Welcome to openGemini！
Experience the openGemini in the following ways:
Log in to GitHub and register with a common email address. The email address is used to sign the DCO and configure the SSH public key.
Sign the openGemini DCO (Developer Certificate of Origin) and comply with the original contract. Each time you submit a PR, you need to use the email address to sign the DCO.
Learn about and participate in a variety of community activities.
The openGemini community is organized into SIGs to better manage the work processes. SIGs are open to anyone, and finding your perfect SIG is the first step to contributing to community affairs.
Currently, The openGemini community has just been established and the SIG is being prepared.
If you fail to find the SIGs you are interested in and want to start a new SIG for maintenance and development in the openGemini community, refer to Application Process
On the GitHub homepage of the SIG project you are interested in, click Issues（for example, the issues of the Community project).
If you want to report bugs, submit requests, or contribute your comments or suggestions to the openGemini community, submit an issue in the corresponding repository of the openGemini community.
There are discussions among participants on each issue. If you are interested in an issue, you can also post your comments in the comment box.
If you want to work on one of those issues, you can assign it to yourself. Type /assign or /assign @your_account_name in the comment box. The system will assign the issue to you and your name will appear in the owner list.
Prepare Go and Python development environment before contributing code.
Before contributing code, learn how to download code from GitHub and merge code through pull requests (PRs). openGemini code is hosted on the GitHub platform. For details, see GitHub Workflow Guide. If you have used GitHub before, skip this section.
After the modification is complete on the local branch, build and local debugging and verification. For details, see the Code Debugging Guide.
Creating a PR means that you are contributing code to the community. For details, see Creating a Pull Request.
To make your PR easier to be accepted, you need to:
Note: If your PR does not attract enough attention, you can ask for help through the SIG mailing list or firstname.lastname@example.org
If you find that other third-party software systems and tools do not support openGemini, or openGemini does not support some other operating systems, CPU architectures, and storage systems, you can contribute the capacity to openGemini community. At the same time, the community will release the ecosystem tool development task in ISSUE. You can also take over the task. In fact, the process of contributing tools is the process of helping openGemini thrive in the ecosystem, making openGemini with a wide technical ecosystem.
If you want to contribute your original openGemini-based open source project or solution to the openGemini community, create original projects directly at https://github.com/openGemini and "host" the projects to the openGemini community.
openGemini is an open community and everyone involved is expected to be an active reviewer. When you are a committer or maintainer of a SIG, you have the responsibility and permission to review code. Everyone in the community is encouraged to pursue excellence and promote collaboration on the ground of the Code of Conduct and mutual respect. The Gentle Art Of Patch Review lists a series of review highlights. Code review activities are expected to promote the active participation of new contributors without causing the contributors to be overwhelmed by minor errors at the beginning. Therefore, during the review, focus on the following:
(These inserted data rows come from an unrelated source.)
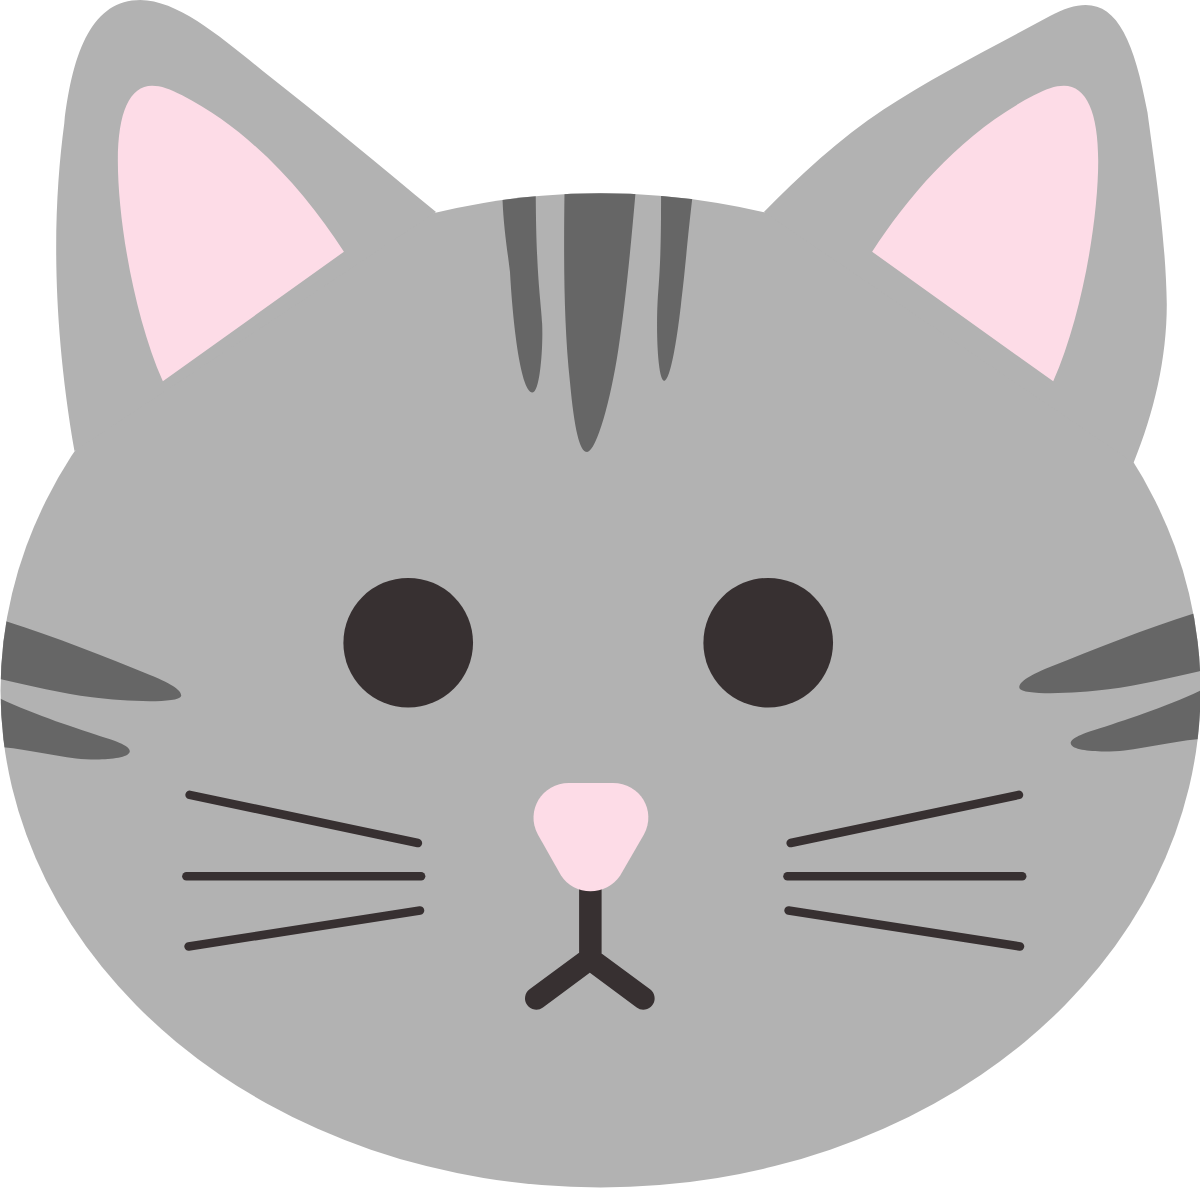
<!DOCTYPE html>
<html lang="en">
<head>
<meta charset="utf-8">
<title>Grey tabby cat</title>
<style>
  :root {
    --paper: #ffffff;
    --fur: #b2b2b2;
    --stripe: #666666;
    --pink: #fddce7;
    --ink: #373031;
  }
  html, body { margin: 0; padding: 0; background: var(--paper); overflow: hidden; }
  .canvas { display: block; width: 1200px; height: 1188px; }
  .fur { fill: var(--fur); }
  .stripes { fill: var(--stripe); }
  .pink { fill: var(--pink); }
  .eyes { fill: var(--ink); }
  .whiskers, .mouth { fill: none; stroke: var(--ink); stroke-linecap: round; stroke-linejoin: round; }
  .whiskers { stroke-width: 8; }
  .mouth { stroke-width: 21; }
</style>
</head>
<body>
<svg class="canvas" viewBox="0 0 1120 1109" preserveAspectRatio="none" role="img" aria-label="Face of a grey tabby cat">
  <defs>
    <clipPath id="head-clip"><ellipse cx="560.5" cy="644.5" rx="560" ry="464"/></clipPath>
    <path id="inner-ear" d="M152 356C125 295 110 205 110 150C110 105 121 80 142 80C150 80 159 83 170 89C236 123 286 181 321 235Z"/>
    <g id="cheek-stripes">
      <path d="M-12 574L7 580.500C50 594 100 614 140 630C165 640 170 646 169 650C166 657 116 655 86 651C57 647 28 640 1 634L-12 631Z"/>
      <path d="M-12 647L0 652C34 668 72 680 99 689C118 695 122 699 121 702C119 709 91 710 71 708C48 705 28 700 3 697.500L-12 696Z"/>
    </g>
    <g id="whisker-set">
      <path d="M177 742L390 787"/>
      <path d="M174 818H393"/>
      <path d="M176 883.500L392 850"/>
    </g>
  </defs>

  <g class="fur">
    <ellipse cx="560.5" cy="644.5" rx="560" ry="464"/>
    <path d="M69.500 421C47 290 50 190 60 115C68 46 87 0 131 0C166 0 208 36 245 66C300 109 355 155 407 198Z"/>
    <path d="M713 198C745 165 784 129 825 102C870 72 930 42 980 15C1033 -14 1055 18 1071 105C1077 150 1088 220 1089 284C1089 335 1077 385 1058 432Z"/>
  </g>

  <g class="pink">
    <use href="#inner-ear"/>
    <use href="#inner-ear" transform="translate(1135 0) scale(-1 1)"/>
  </g>

  <g class="stripes" clip-path="url(#head-clip)">
    <path d="M469 170V186C470 213 474 237 476 254C478 290 485 366 497 366.500C504 366 507 325 506 302C505 280 500 258 500 170Z"/>
    <path d="M527 170C526 240 526 300 532 357C536 400 541 422 548 422C557 421 570 373 577 327C583 288 588 240 594 170Z"/>
    <path d="M617 170C617 215 617 240 614 277C612 310 614 355 620 355.500C627 355 634 300 636 280C640 248 642 217 648 170Z"/>
    <use href="#cheek-stripes"/>
    <use href="#cheek-stripes" transform="translate(1120.500 -7.500) scale(-1 1)"/>
  </g>

  <g class="eyes">
    <circle cx="381" cy="600" r="60.5"/>
    <circle cx="717" cy="600" r="60.5"/>
  </g>

  <g class="whiskers">
    <use href="#whisker-set"/>
    <use href="#whisker-set" transform="translate(1128 0) scale(-1 1)"/>
  </g>

  <path class="mouth" d="M551 822V895M500.500 932L550.500 895L600.500 932"/>
  <path class="pink" d="M531 731H572C597.500 731 613 757 601 779L579 817C566 837 536 837 523.500 817L502 779C490 757 506 731 531 731Z"/>
</svg>
</body>
</html>
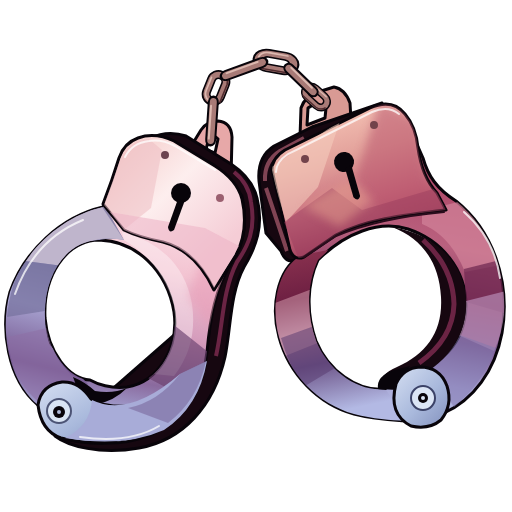
<!DOCTYPE html>
<html lang="en">
<head>
<meta charset="utf-8">
<title>Handcuffs</title>
<style>
:root{--paper:#fff;--ink:#08040a;--shade:#2a0c1c;--wine:#6b2444;--blush:#fbdfe3;--rose:#d9849b;--steel:#a9b4dc;--link:#a87a76;--link-light:#dcb9b0;--link-dark:#4e2a2e}
html,body{margin:0;background:var(--paper);overflow:hidden}
svg{display:block;width:512px;height:512px}
.outline{stroke:var(--ink);stroke-width:3;stroke-linejoin:round}
.side{fill:#160710}
.seam{fill:none;stroke:var(--shade);stroke-width:2;stroke-linejoin:round;stroke-linecap:round}
.shine{fill:none;stroke:#fff;stroke-width:2;stroke-linecap:round;opacity:.75}
.link-edge,.link-metal,.link-shine{fill:none;stroke-linecap:round}
.link-edge{stroke:var(--ink);stroke-width:11}
.link-metal{stroke:var(--link);stroke-width:7}
.link-low{fill:none;stroke:var(--link-dark);stroke-width:2}
.link-shine{stroke:var(--link-light);stroke-width:2}
</style>
</head>
<body>
<svg viewBox="0 0 512 512" role="img" aria-label="A pair of open-ended pink and blue steel handcuffs joined by a chain">
<defs>
<linearGradient id="left-metal" gradientUnits="userSpaceOnUse" x1="150" y1="190" x2="105" y2="445">
<stop offset="0" stop-color="#fde6ea"/><stop offset=".3" stop-color="#f3c4d2"/><stop offset=".55" stop-color="#d39abb"/><stop offset=".74" stop-color="#8a6a9e"/><stop offset=".88" stop-color="#a5a7d6"/><stop offset="1" stop-color="#c3cdec"/>
</linearGradient>
<linearGradient id="left-arm" gradientUnits="userSpaceOnUse" x1="80" y1="210" x2="30" y2="410">
<stop offset="0" stop-color="#8e86aa"/><stop offset=".3" stop-color="#8784b0"/><stop offset=".5" stop-color="#a7a2d0"/><stop offset=".78" stop-color="#75578f"/><stop offset="1" stop-color="#a9a9d8"/>
</linearGradient>
<linearGradient id="left-plate" gradientUnits="userSpaceOnUse" x1="125" y1="145" x2="225" y2="245">
<stop offset="0" stop-color="#f6cfcd"/><stop offset=".45" stop-color="#fdeeee"/><stop offset="1" stop-color="#f5cdd6"/>
</linearGradient>
<linearGradient id="right-metal" gradientUnits="userSpaceOnUse" x1="430" y1="180" x2="385" y2="425">
<stop offset="0" stop-color="#b04a69"/><stop offset=".25" stop-color="#b9617f"/><stop offset=".45" stop-color="#8d3f66"/><stop offset=".62" stop-color="#7d5b91"/><stop offset=".8" stop-color="#a7a3d3"/><stop offset="1" stop-color="#b9c6ea"/>
</linearGradient>
<linearGradient id="right-arm" gradientUnits="userSpaceOnUse" x1="310" y1="245" x2="345" y2="410">
<stop offset="0" stop-color="#8c3350"/><stop offset=".3" stop-color="#6d1f42"/><stop offset=".5" stop-color="#a5708f"/><stop offset=".7" stop-color="#6d5488"/><stop offset="1" stop-color="#b3b9e4"/>
</linearGradient>
<linearGradient id="right-plate" gradientUnits="userSpaceOnUse" x1="330" y1="115" x2="365" y2="240">
<stop offset="0" stop-color="#f3bfb2"/><stop offset=".35" stop-color="#e2a09a"/><stop offset=".7" stop-color="#c96f7f"/><stop offset="1" stop-color="#a64562"/>
</linearGradient>
<linearGradient id="pivot-metal" x1="0" y1="0" x2="1" y2="1">
<stop offset="0" stop-color="#d5dff2"/><stop offset=".55" stop-color="#a9b9dc"/><stop offset="1" stop-color="#8290bd"/>
</linearGradient>
<filter id="soft" x="-30%" y="-30%" width="160%" height="160%"><feGaussianBlur stdDeviation="5"/></filter>
<path id="left-ring" fill-rule="evenodd" d="M103 207C60 217 24 252 10 292C0 328 7 379 38 405L58 436C83 446 126 446 150 435C184 421 203 390 207 352C210 319 215 288 233 260C245 242 247 219 242 196L214 165L160 136L135 140ZM99 240C136 241 167 270 174 312C179 348 158 382 127 387C111 389 97 384 90 380C69 379 48 353 45 318C43 277 65 241 99 240Z"/>
<path id="right-ring" fill-rule="evenodd" d="M300 256C276 271 271 309 279 337C289 374 318 404 354 414C373 419 391 420 405 421L444 413C473 400 495 371 502 333C511 280 492 230 456 201C437 189 428 176 423 158L404 115L330 140ZM318 260C345 233 379 220 408 229C441 240 466 269 466 306C465 343 441 369 401 374L385 389C357 392 328 370 316 341C306 313 307 284 318 260Z"/>
<clipPath id="left-clip"><use href="#left-ring" clip-rule="evenodd"/></clipPath>
<clipPath id="right-clip"><use href="#right-ring" clip-rule="evenodd"/></clipPath>
<path id="right-plate-shape" d="M272 170Q272 158 285 150L370 108Q392 98 405 114Q416 127 418 148Q422 177 437 193L446 210C401 215 365 220 336 235L304 257Q294 261 290 250Z"/>
<clipPath id="right-plate-clip"><use href="#right-plate-shape"/></clipPath>
<g id="keyhole"><circle r="10" fill="var(--ink)"/><path d="M-3 6L4 7L-7 37Q-12 41 -13 34Z" fill="var(--ink)"/></g>
<g id="link"><rect class="link-edge" x="-17" y="-9" width="34" height="18" rx="9"/><rect class="link-metal" x="-17" y="-9" width="34" height="18" rx="9"/><path class="link-low" d="M-15 11H9Q17 10 19 2"/><path class="link-shine" d="M-17 -3Q-15 -10 -7 -10H10"/></g>
<g id="edge-link"><path class="link-edge" d="M-15 0H15"/><path class="link-metal" d="M-15 0H15"/><path class="link-shine" d="M-14 -2H12"/></g>
</defs>

<g id="lugs">
<path class="outline" fill="#e7a8a8" fill-rule="evenodd" d="M190 148L201 130Q207 121 218 121Q231 122 232 137L231 178L212 168ZM208 141Q213 133 218 139L215 153L206 150Z"/>
<path class="outline" fill="#d99a94" fill-rule="evenodd" d="M300 137L301 108Q305 96 318 92L334 87Q345 89 350 103L351 120ZM307 125L308 108Q317 101 326 108L325 118Z"/>
</g>

<g id="left-cuff">
<path class="side outline" fill-rule="evenodd" d="M150 138Q168 130 186 136L231 164Q252 178 257 198C264 226 256 247 244 267C230 293 231 327 225 357C214 406 183 440 139 448C100 455 68 446 55 436L100 400L180 330L170 200ZM75 376Q105 392 129 388L110 410L78 404Z"/>
<path d="M234 172Q249 184 251 202C256 230 248 246 237 262C222 291 223 326 216 356" fill="none" stroke="var(--wine)" stroke-width="4"/>
<use href="#left-ring" class="outline" fill="url(#left-metal)"/>
<g clip-path="url(#left-clip)">
<path d="M104 204L124 240Q93 234 70 257C47 281 40 313 49 344L88 384L58 436L0 410V200Z" fill="url(#left-arm)"/>
<path d="M102 207L124 240Q83 232 63 266L25 261Q52 217 102 207Z" fill="#bfb5cc"/>
<path d="M25 261L63 266Q49 288 45 311L7 317Q10 284 25 261Z" fill="#77729e" opacity=".7"/>
<path d="M8 337L47 328Q52 362 76 378L42 405Q10 380 8 337Z" fill="#8e70a7" opacity=".55"/>
<path d="M122 232Q182 248 192 304Q198 345 174 376L154 374Q180 349 174 306Q163 263 124 240Z" fill="#fff" opacity=".35"/>
<path d="M174 325L208 352Q203 379 190 400L148 378Q172 362 174 325Z" fill="#6a416f" opacity=".65"/>
<path d="M206 250L240 224L230 280L210 330L188 296Z" fill="#e89bb6" opacity=".55" filter="url(#soft)"/>
</g>
<path class="outline" d="M103 204Q112 181 119 158Q124 143 138 138Q155 132 174 141L215 166Q237 180 242 199Q249 230 236 255L214 290Q196 251 163 242Q138 237 124 230Z" fill="url(#left-plate)"/>
<path d="M104 205Q115 175 121 157Q129 141 149 139L162 150L151 208L125 229Z" fill="#eebfc5" opacity=".55"/>
<path d="M110 212L205 228L239 246L214 288Q196 251 163 242Q138 237 124 230Z" fill="#efb6c8" opacity=".6"/>
<path class="shine" d="M125 157Q132 143 149 141Q162 139 175 146L215 170"/>
<path class="shine" d="M15 294Q34 240 83 220"/>
<circle cx="165" cy="155" r="4" fill="#6d4450"/><circle cx="220" cy="198" r="4" fill="#9b6070"/>
<use href="#keyhole" x="181" y="193"/>
<path d="M73 377Q85 382 95 391Q113 394 127 388Q113 402 96 404L82 401Z" fill="var(--ink)"/>
<path class="outline" d="M38 405Q41 385 62 382Q79 381 91 399Q105 408 132 406L124 439Q90 446 61 438Q41 431 38 405Z" fill="url(#pivot-metal)"/>
<path d="M92 400Q129 418 180 374L207 361Q199 407 164 430Q124 448 65 438Q90 426 92 400Z" fill="#a8acd8"/>
<path d="M128 408Q158 402 180 374L206 361Q198 400 168 423Z" fill="#735d91" opacity=".5"/>
<path class="shine" d="M80 437Q129 444 159 426"/>
<circle cx="59" cy="411" r="12" fill="#d9e4f4" stroke="#4c5475" stroke-width="2"/><circle cx="59" cy="412" r="6" fill="var(--ink)"/><circle cx="59" cy="412" r="2" fill="#aeb9d8"/>
</g>

<g id="right-cuff">
<path class="side outline" d="M259 181Q257 157 274 146L312 127L382 103L310 180L300 257Q287 267 281 251L266 233Z"/>
<path d="M265 181Q264 161 280 151L304 138M266 188L287 251" fill="none" stroke="#814454" stroke-width="4"/>
<use href="#right-ring" class="outline" fill="url(#right-metal)"/>
<g clip-path="url(#right-clip)">
<path d="M298 256L328 250C306 280 306 319 323 351Q346 387 386 390L410 424H330L265 350V270Z" fill="url(#right-arm)"/>
<path d="M275 303L312 289Q310 319 320 342L285 356Q275 333 275 303Z" fill="#dba5b5" opacity=".5"/>
<path d="M281 338L317 325Q325 348 340 365L305 386Q289 367 281 338Z" fill="#56396f" opacity=".5"/>
<path d="M422 211L458 202Q489 227 500 265L465 272Q450 235 422 224Z" fill="#d3849a" opacity=".7"/>
<path d="M464 269L500 260Q509 287 504 313L466 302Z" fill="#6d254f" opacity=".7"/>
<path d="M466 301L506 291Q505 328 494 351L458 335Z" fill="#b78bb4" opacity=".7"/>
<path d="M457 334L496 348Q481 386 454 407L430 370Z" fill="#8178b0" opacity=".5"/>
</g>
<path class="side" d="M392 227C440 235 469 269 466 309C463 350 431 376 397 385L379 389Q378 375 397 367C427 354 443 331 441 297C439 261 421 238 392 227Z"/>
<path d="M423 240Q453 267 454 304Q453 339 419 363" fill="none" stroke="var(--wine)" stroke-width="5"/>
<path class="shine" d="M464 212Q494 238 500 278" opacity=".5"/>
<use href="#right-plate-shape" class="outline" fill="url(#right-plate)"/>
<g clip-path="url(#right-plate-clip)">
<path d="M270 168L340 121L318 187L286 222Z" fill="#f5cbbd" opacity=".6"/>
<path d="M380 100L418 121L426 180L450 207L386 218L355 180Z" fill="#b55069" opacity=".5" filter="url(#soft)"/>
<path d="M284 222L332 188L362 210L440 187L446 212Q367 211 300 262Z" fill="#983b5c" opacity=".45"/>
<path d="M303 206L349 180L372 200L340 227Z" fill="#e5a08e" opacity=".5" filter="url(#soft)"/>
</g>
<path class="shine" d="M276 172Q276 162 288 154L372 112Q388 105 399 114"/>
<path class="seam" d="M304 257L336 236Q379 218 444 212"/>
<circle cx="305" cy="159" r="4" fill="#72434b"/><circle cx="374" cy="125" r="4" fill="#72434b"/>
<g transform="translate(344 162) rotate(-36)"><use href="#keyhole"/></g>
<path d="M378 389Q376 376 394 370L410 366L398 390Z" fill="var(--ink)"/>
<path class="outline" d="M396 384Q403 368 420 367Q440 367 447 386Q453 405 441 420Q429 430 411 426Q388 414 396 384Z" fill="url(#pivot-metal)"/>
<circle cx="423" cy="398" r="12" fill="#dbe5f5" stroke="#3b4267" stroke-width="2"/><circle cx="423" cy="398" r="5" fill="var(--ink)"/><circle cx="423" cy="398" r="2" fill="#dbe5f5"/>
</g>

<g id="chain">
<use href="#link" transform="translate(216 88) rotate(-68) scale(.82)"/>
<use href="#edge-link" transform="translate(212 121) rotate(-86) scale(1.25 1)"/>
<use href="#link" transform="translate(276 62) rotate(10) scale(1.05 .8)"/>
<use href="#edge-link" transform="translate(244 69) rotate(-20) scale(1.25 1)"/>
<use href="#link" transform="translate(316 97) rotate(42) scale(.75 .7)"/>
<use href="#edge-link" transform="translate(301 80) rotate(44) scale(1.1 1)"/>
</g>
</svg>
</body>
</html>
1. Whether the idea behind the contribution is reasonable.
2. Whether the contribution architecture is correct.
3. Whether the contribution is complete.
To successfully release a community version, you need to complete multiple test activities. The location of the test code varies according to the test activity, so do the details of the environment required for successful test running. For details, see Test Contribution Guide for Community Developers.
If your interest is not in writing code, you can find work of interest in the Non-Code Contributions.
Everyone in the community plays an important part. Roles differ in terms of responsibilities and permissions. Grow, accumulate experience, and gain influence by contributing to the community. For details about roles, responsibilities, and permissions, see Community Membership
The openGemini Technical Committee (TC) is the technical decision-making body of the openGemini community. It is responsible for technical decision-making and coordination of technical resources in the openGemini community.